In the data below, count every line that holds the string "stop" and reply with the number alone.

___ Dataset extract ___

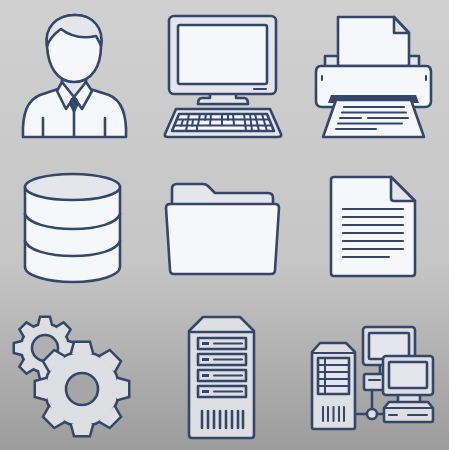
<!DOCTYPE html>
<html lang="en">
<head>
<meta charset="utf-8">
<title>Office and network icons</title>
<style>
:root { --ink: #35466b; --paper: #f6f7fb; --shade: #e4e6ec; --metal: #dedfe3; --bg-top: #d0d0d1; --bg-mid: #c6c6c7; --bg-low: #9c9c9d; }
html, body { margin: 0; width: 449px; height: 450px; overflow: hidden; }
body { background: var(--bg-mid); }
svg { display: block; }
.icon { fill: var(--paper); stroke: var(--ink); stroke-width: 2.6; stroke-linejoin: round; stroke-linecap: round; }
.shade { fill: var(--shade); }
.metal { fill: var(--metal); }
.line { fill: none; }
.solid { fill: var(--ink); stroke: none; }
.thin { fill: none; stroke-width: 2; }
.gear-edge { fill: var(--ink); stroke: var(--ink); stroke-width: 5; }
.gear-edge use, .gear-face use { vector-effect: non-scaling-stroke; }
.gear-face { fill: var(--metal); stroke: none; }
.hole { fill: #b0b0b1; }
.hole-low { fill: #a6a6a7; }
.stop-top { stop-color: var(--bg-top); }
.stop-mid { stop-color: var(--bg-mid); }
.stop-low { stop-color: var(--bg-low); }
</style>
</head>
<body>
<svg width="449" height="450" viewBox="0 0 449 450" role="img" aria-label="Nine icons: user, computer, printer, database, folder, document, settings, server and network">
<defs>
  <linearGradient id="backdrop" x1="0" y1="0" x2="0" y2="1">
    <stop class="stop-top" offset="0"/>
    <stop class="stop-mid" offset=".58"/>
    <stop class="stop-low" offset="1"/>
  </linearGradient>
  <polygon id="tooth" points="-10,-35 -7,-46 7,-46 10,-35"/>
  <g id="gear-large">
    <circle r="36"/>
    <use href="#tooth"/>
    <use href="#tooth" transform="rotate(45)"/>
    <use href="#tooth" transform="rotate(90)"/>
    <use href="#tooth" transform="rotate(135)"/>
    <use href="#tooth" transform="rotate(180)"/>
    <use href="#tooth" transform="rotate(225)"/>
    <use href="#tooth" transform="rotate(270)"/>
    <use href="#tooth" transform="rotate(315)"/>
  </g>
  <polygon id="cog" points="-6,-22 -4,-30 4,-30 6,-22"/>
  <g id="gear-small">
    <circle r="23"/>
    <use href="#cog"/>
    <use href="#cog" transform="rotate(45)"/>
    <use href="#cog" transform="rotate(90)"/>
    <use href="#cog" transform="rotate(135)"/>
    <use href="#cog" transform="rotate(180)"/>
    <use href="#cog" transform="rotate(225)"/>
    <use href="#cog" transform="rotate(270)"/>
    <use href="#cog" transform="rotate(315)"/>
  </g>
  <g id="drive-bay">
    <rect x="198" y="338" width="48" height="11"/>
    <rect class="solid" x="202" y="342" width="7" height="3"/>
    <path class="thin" d="M214 343.500H242"/>
  </g>
</defs>

<rect width="449" height="450" fill="url(#backdrop)"/>

<g id="user" class="icon">
  <path d="M23 137C22 112 28 100 40 95L61 88H87L109 95C121 100 127 113 126 137Z"/>
  <path class="line" d="M43 136V118M105 136V118M74 102V136"/>
  <path class="shade" d="M62 80V88L74 98L86 88V80Z"/>
  <path d="M62 82L57 91L66 109L74 97ZM86 82L92 91L82 109L74 97Z"/>
  <path class="solid" d="M71 98H77L79 104L75 112H73L69 104Z"/>
  <path d="M47 46C45 27 58 15 75 15C92 15 103 28 101 46C101 66 92 82 74 82C57 82 48 66 47 46Z"/>
  <path class="shade" d="M47 46C44 27 57 15 75 15C93 15 104 28 101 46C99 42 98 39 96 36C82 39 70 36 61 29C55 33 50 38 47 46Z"/>
</g>

<g id="computer" class="icon">
  <path class="shade" d="M210 93H236V98H244Q248 98 248 104H198Q198 98 202 98H210Z"/>
  <rect class="shade" x="169" y="16" width="107" height="78" rx="5"/>
  <rect x="178" y="25" width="89" height="59" rx="2"/>
  <path class="thin" d="M254 89H266"/>
  <path class="shade" d="M176 109H270L281 134Q282 137 278 137H168Q164 137 165 134Z"/>
  <path d="M179 114H267L274 131H172Z"/>
  <path class="thin" d="M177 119.500H269M175 125.500H271M189 114L186 131M200 114L198 125M211 114L210 125M222 114V125M233 114L234 125M244 114L246 131M255 114L259 131M197 126V131M206 114L205 120M228 114V120M250 114L252 131M262 114L267 131M183 120L181 126M193 120L192 126"/>
</g>

<g id="printer" class="icon">
  <path class="shade" d="M325 56H339V66H408V56H419V69H325Z"/>
  <path d="M338 66V17H394L409 33V66Z"/>
  <path class="shade" d="M394 17V33H409Z"/>
  <path d="M321 66H426Q431 66 431 72V101Q431 107 425 107H322Q316 107 316 101V72Q316 66 321 66Z"/>
  <path class="thin" d="M322 80V76M426 80V76"/>
  <path class="solid" d="M331 95H416L419 103H328Z"/>
  <path d="M336 100H411L424 137H323Z"/>
  <path class="thin" d="M344 107H404M342 112.500H406M340 118H361M368 118H408M338 123.500H402M336 129H376"/>
</g>

<g id="database" class="icon">
  <path d="M25 187V267C25 275 46 282 73 282C100 282 120 275 120 267V187Z"/>
  <path class="line" d="M25 214C28 223 48 229 73 229C98 229 117 223 120 214M25 241C28 250 48 256 73 256C98 256 117 250 120 241"/>
  <ellipse class="shade" cx="72.500" cy="187" rx="47.500" ry="13"/>
</g>

<g id="folder" class="icon">
  <path class="shade" d="M172 212V189Q172 184 177 184H203Q206 184 208 186L215 193H268Q273 193 273 198V212Z"/>
  <path d="M170 204H275Q279 204 279 208L275 270Q275 274 271 274H174Q170 274 170 270L166 208Q166 204 170 204Z"/>
</g>

<g id="document" class="icon">
  <path d="M334 177H391L415 201V273Q415 276 412 276H334Q331 276 331 273V180Q331 177 334 177Z"/>
  <path class="shade" d="M391 177V198Q391 201 394 201H415Z"/>
  <path class="thin" d="M343 209H403M343 217H403M343 225H403M343 233H403M343 241H403M343 249H403M343 257H389"/>
</g>

<g id="settings">
  <g transform="translate(45 348)">
    <use class="gear-edge" href="#gear-small"/>
    <use class="gear-face" href="#gear-small"/>
    <circle class="icon hole" r="13"/>
  </g>
  <g transform="translate(82 389)">
    <use class="gear-edge" href="#gear-large"/>
    <use class="gear-face" href="#gear-large"/>
    <circle class="icon hole-low" r="16"/>
  </g>
</g>

<g id="server" class="icon metal">
  <path d="M203 317H240L254 331V435Q254 438 251 438H192Q189 438 189 435V331Z"/>
  <path class="line" d="M191 332H252"/>
  <use href="#drive-bay"/>
  <use href="#drive-bay" y="16"/>
  <use href="#drive-bay" y="32"/>
  <use href="#drive-bay" y="48"/>
  <path class="line" d="M202 411V428M208 411V428M214 411V428M220 411V428M226 411V428M232 411V428M238 411V428M243 411V428"/>
</g>

<g id="network" class="icon metal">
  <g id="rear-workstation">
    <path d="M380 364H398V374H380Z"/>
    <rect x="363" y="327" width="52" height="38" rx="3"/>
    <rect class="shade" x="369" y="333" width="40" height="26" rx="1"/>
    <rect x="364" y="374" width="30" height="16" rx="2"/>
    <path class="thin" d="M369 380H380"/>
  </g>
  <g id="cables">
    <path class="line" d="M355 414H386M372 390V414"/>
    <circle cx="372" cy="414" r="5"/>
  </g>
  <g id="front-workstation">
    <path d="M398 394H420V403H398Z"/>
    <rect x="383" y="356" width="50" height="39" rx="3"/>
    <rect class="shade" x="389" y="362" width="38" height="26" rx="1"/>
    <path d="M389 402H428L433 408V420Q433 422 431 422H386Q384 422 384 420V408Z"/>
    <path class="thin" d="M385 408H432M389 415H397M408 415H427"/>
  </g>
  <g id="network-server">
    <path d="M320 343H346L355 352V427Q355 429 353 429H314Q312 429 312 427V352Z"/>
    <path class="thin" d="M313 353H354"/>
    <rect class="shade" x="318" y="358" width="31" height="36"/>
    <path class="thin" d="M318 365H349M318 372H349M318 379H349M318 386H349M325 358V394M323 407V421M328 407V421M333.500 407V421M339 407V421M344 407V421"/>
  </g>
</g>
</svg>
</body>
</html>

___

- Exercise response -
6